• Required action
Read the records below and copy each line that contains "icon".

Records from a collection
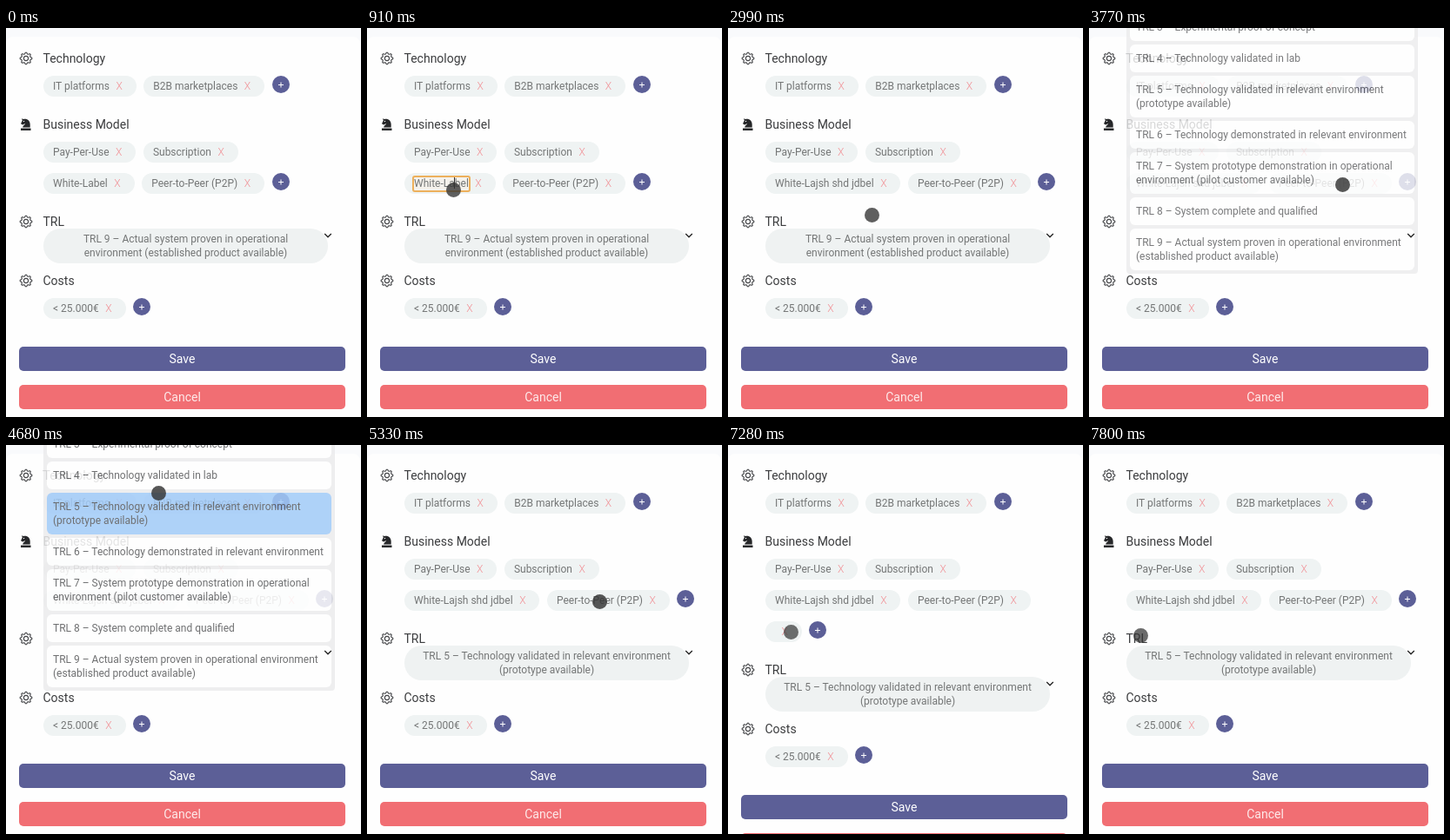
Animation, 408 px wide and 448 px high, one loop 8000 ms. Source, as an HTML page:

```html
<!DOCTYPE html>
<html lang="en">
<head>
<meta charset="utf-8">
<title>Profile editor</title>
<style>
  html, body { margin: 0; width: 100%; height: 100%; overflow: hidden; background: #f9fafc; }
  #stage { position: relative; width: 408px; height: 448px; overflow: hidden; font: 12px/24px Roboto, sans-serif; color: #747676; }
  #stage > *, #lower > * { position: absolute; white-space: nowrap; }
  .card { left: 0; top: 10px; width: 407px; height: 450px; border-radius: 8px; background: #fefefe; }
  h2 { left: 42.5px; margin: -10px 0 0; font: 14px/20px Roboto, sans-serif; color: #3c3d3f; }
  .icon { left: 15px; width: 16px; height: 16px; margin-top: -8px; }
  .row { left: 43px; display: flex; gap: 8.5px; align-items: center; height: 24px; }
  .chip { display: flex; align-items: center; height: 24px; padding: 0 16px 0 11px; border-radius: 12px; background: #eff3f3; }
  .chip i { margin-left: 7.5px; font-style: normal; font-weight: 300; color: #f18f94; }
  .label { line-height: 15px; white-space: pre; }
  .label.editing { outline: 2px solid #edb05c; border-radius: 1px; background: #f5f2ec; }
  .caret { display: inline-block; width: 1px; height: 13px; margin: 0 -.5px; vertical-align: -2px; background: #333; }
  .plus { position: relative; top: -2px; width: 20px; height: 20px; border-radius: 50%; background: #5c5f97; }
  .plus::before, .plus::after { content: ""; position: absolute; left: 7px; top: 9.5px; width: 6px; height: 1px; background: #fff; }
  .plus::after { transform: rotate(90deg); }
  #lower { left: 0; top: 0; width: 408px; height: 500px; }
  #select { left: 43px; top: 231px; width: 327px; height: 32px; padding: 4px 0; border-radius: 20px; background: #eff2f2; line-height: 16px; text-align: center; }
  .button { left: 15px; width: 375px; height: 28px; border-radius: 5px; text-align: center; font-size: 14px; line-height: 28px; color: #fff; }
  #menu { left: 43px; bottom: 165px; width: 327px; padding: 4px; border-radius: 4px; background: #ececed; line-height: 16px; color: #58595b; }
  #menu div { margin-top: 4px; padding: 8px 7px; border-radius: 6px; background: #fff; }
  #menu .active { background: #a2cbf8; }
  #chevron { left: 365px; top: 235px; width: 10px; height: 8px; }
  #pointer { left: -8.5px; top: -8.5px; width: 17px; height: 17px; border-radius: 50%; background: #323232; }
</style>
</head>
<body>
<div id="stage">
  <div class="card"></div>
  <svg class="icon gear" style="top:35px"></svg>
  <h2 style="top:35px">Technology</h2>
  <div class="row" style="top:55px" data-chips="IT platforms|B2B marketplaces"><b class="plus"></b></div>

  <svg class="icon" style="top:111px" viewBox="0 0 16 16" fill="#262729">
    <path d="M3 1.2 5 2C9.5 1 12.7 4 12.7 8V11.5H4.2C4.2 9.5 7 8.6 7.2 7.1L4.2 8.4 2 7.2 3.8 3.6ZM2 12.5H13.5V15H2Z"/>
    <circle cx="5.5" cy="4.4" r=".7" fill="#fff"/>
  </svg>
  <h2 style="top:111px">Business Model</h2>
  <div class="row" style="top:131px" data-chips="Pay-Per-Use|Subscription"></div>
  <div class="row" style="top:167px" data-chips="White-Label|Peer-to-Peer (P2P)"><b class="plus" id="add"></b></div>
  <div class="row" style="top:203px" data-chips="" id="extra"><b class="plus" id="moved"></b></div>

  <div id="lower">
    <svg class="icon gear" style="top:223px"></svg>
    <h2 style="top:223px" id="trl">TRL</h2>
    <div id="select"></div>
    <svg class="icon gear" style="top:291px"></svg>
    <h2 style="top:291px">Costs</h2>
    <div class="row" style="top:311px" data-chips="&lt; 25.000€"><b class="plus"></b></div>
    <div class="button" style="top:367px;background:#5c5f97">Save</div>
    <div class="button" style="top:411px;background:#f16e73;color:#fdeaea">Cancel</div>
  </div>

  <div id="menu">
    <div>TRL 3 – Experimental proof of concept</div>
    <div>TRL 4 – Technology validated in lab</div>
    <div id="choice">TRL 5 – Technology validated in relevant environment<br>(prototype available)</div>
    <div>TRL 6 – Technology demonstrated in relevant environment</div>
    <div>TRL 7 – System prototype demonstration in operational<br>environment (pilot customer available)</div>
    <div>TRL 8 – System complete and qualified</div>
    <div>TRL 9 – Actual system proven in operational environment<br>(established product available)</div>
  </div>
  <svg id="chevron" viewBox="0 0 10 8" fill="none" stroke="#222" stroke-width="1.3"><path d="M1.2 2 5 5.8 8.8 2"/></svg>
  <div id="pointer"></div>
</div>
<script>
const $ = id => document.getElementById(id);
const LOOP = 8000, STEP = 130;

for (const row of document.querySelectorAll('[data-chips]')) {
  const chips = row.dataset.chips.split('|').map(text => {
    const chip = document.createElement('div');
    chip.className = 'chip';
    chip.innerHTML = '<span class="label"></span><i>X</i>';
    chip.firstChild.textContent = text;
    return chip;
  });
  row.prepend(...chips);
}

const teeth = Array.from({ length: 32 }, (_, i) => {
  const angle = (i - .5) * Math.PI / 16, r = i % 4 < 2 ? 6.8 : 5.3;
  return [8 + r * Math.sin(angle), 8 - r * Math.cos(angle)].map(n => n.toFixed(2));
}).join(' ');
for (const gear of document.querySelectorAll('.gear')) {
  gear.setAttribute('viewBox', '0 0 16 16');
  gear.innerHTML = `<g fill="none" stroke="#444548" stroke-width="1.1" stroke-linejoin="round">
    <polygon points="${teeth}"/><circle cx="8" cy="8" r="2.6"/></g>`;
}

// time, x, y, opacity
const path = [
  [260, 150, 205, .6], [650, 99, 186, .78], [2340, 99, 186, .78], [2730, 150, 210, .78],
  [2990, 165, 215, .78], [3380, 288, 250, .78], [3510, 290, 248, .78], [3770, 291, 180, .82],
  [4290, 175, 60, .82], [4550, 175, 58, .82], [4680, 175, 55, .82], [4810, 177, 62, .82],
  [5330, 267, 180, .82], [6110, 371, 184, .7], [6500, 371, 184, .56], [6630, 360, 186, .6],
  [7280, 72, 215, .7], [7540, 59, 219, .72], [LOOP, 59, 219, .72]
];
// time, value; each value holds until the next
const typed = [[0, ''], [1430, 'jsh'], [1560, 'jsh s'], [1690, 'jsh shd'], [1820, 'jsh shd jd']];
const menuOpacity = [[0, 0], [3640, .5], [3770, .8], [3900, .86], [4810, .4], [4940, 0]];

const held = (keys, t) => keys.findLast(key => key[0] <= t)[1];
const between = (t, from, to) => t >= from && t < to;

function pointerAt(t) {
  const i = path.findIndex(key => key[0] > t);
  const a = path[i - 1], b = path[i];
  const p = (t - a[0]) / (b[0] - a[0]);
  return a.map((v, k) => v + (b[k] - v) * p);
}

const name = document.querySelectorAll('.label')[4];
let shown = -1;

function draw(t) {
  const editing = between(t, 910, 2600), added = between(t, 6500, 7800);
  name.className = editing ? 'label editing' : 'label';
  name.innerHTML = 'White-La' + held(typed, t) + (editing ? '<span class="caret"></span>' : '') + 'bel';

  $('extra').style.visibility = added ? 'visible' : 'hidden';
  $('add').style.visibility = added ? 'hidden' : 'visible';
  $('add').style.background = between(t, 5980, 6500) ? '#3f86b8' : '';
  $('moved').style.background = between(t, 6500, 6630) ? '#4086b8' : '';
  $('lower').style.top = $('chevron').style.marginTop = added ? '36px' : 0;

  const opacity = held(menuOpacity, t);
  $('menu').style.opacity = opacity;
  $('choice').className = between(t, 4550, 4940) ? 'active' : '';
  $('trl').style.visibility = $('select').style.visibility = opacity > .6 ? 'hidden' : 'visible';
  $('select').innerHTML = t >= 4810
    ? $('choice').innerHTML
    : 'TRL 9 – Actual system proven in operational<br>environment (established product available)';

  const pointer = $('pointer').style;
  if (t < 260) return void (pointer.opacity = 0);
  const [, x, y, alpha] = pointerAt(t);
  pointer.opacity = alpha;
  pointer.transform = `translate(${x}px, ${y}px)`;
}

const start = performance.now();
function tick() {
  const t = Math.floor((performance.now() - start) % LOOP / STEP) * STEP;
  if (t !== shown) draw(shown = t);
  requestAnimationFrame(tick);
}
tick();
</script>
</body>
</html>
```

• Task answer
  .icon { left: 15px; width: 16px; height: 16px; margin-top: -8px; }
  <svg class="icon gear" style="top:35px"></svg>
  <svg class="icon" style="top:111px" viewBox="0 0 16 16" fill="#262729">
    <svg class="icon gear" style="top:223px"></svg>
    <svg class="icon gear" style="top:291px"></svg>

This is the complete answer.